Why Dental Offices Should be Worried About HIPAA Compliance
In 2015, Dr. Joseph Beck became the first dentist to be fined for a HIPAA violation, which sent a warning to dental offices about HIPAA compliance. Until that point, dental offices had avoided fines for noncompliance with HIPAA Rules.
The penalty was not issued by the Department of Health and Human Services’ Office for Civil Rights (OCR), but by the Office of the Indiana attorney general. The fine of $12,000 was for the alleged mishandling of the protected health information of 5,600 patients.
Since then, many settlements have been reached with covered entities for HIPAA violations. No further penalties have been issued to dental offices, although there is nothing to stop OCR or state attorneys general from fining dental offices for failing to comply with HIPAA Rules and settlements for alleged HIPAA violations are now being reached much more frequently than in 2015. Last year was a record year for settlements and 2017 has continued where 2016 left off.
The probability of HIPAA violations being discovered has also increased. OCR has already commenced the much-delayed second phase of its HIPAA compliance audit program and dental office may still be selected for an audit.
During the first phase of compliance audits in 2011/2012, at least one dental office was audited. That round of audits revealed multiple areas of noncompliance with HIPAA Rules, although OCR chose not to issue any financial penalties. Instead non-compliance was addressed by issuing technical guidance. Now, five years on, covered entities have had plenty of time to implement their compliance programs. Financial settlements can be expected if HIPAA violations are discovered by OCR auditors.
Last year, the threat of HIPAA compliance audits for dental offices prompted Dr. Andrew Brown, chair of the ADA Council on Dental Practice, to issue a stern warning to dental offices on HIPAA compliance, urging them to take HIPAA compliance seriously. Brown said, “There are steep consequences for health care providers that don’t comply with the law and we don’t want to see any dentists having to pay tens of thousands of dollars in a penalty.”
If your dental office has not been selected to demonstrate compliance with HIPAA Rules already, that does not mean an investigation will not be conducted. OCR has only conducted the first round of its phase 2 HIPAA audit program. The second round will involve on-site visits, which are expected to start in early 2018.
OCR also investigates all covered entities that experience a breach of more than 500 records.

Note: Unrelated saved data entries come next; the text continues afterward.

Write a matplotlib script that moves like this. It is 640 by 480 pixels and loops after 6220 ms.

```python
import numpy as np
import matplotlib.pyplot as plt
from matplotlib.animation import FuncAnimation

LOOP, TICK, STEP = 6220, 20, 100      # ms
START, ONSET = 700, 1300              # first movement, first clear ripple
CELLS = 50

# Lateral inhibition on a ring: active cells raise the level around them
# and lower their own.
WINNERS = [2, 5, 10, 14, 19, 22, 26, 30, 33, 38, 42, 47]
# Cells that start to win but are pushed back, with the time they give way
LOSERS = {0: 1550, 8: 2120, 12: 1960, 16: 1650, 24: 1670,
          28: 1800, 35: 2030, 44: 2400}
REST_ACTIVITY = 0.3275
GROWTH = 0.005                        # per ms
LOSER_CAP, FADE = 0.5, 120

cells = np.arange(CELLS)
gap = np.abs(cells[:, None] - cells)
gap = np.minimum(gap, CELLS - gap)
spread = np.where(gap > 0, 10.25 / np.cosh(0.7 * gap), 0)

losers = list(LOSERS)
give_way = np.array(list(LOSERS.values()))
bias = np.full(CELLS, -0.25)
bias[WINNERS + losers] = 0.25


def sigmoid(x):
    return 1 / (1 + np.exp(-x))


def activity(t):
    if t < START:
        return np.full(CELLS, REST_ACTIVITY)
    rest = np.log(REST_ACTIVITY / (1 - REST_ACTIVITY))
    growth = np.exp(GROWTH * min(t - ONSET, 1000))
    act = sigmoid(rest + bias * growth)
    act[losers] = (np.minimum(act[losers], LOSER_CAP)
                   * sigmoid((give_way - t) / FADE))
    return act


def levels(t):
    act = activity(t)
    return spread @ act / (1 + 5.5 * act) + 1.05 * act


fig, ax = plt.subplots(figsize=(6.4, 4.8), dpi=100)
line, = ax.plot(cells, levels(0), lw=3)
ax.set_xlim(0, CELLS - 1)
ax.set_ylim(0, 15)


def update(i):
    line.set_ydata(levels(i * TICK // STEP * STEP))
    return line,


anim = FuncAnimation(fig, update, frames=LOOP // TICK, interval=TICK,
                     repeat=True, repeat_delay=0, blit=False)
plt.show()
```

There has been an increase in cyberattacks on healthcare organizations in recent years, and dental offices can could all too easily come under attack.
Laptop computers containing ePHI can easily be lost or stolen, employees may snoop on records or steal sensitive information, errors can easily be made configuring software, and unaddressed vulnerabilities can easily be exploited. This year, the hacking group TheDarkOverlord exploited a vulnerability and gained access to the records of Aesthetic Dentistry of New York City and stole data – a reportable breach under HIPAA Rules.
If a data breach is experienced, OCR will need to be provided with evidence that HIPAA Rules have been followed. Complaints about privacy violations and other potential HIPAA failures can be submitted via the HHS website, and can easily lead to HIPAA investigations.
It would be a serious error to think that OCR will not investigate small practices. OCR has made it clear that all covered entities, regardless of their size, must comply with HIPAA Rules. It is not only large healthcare organizations that may have to pay a financial penalty for non-compliance with HIPAA Rules, as Dr. Beck could confirm.
The threat of data breaches is greater than ever before and OCR is taking a harder line on healthcare organizations that fail to comply with HIPAA Rules and keep electronic protected health information secure. Dental office should therefore take HIPAA compliance seriously and ensure HIPAA Rules are being followed.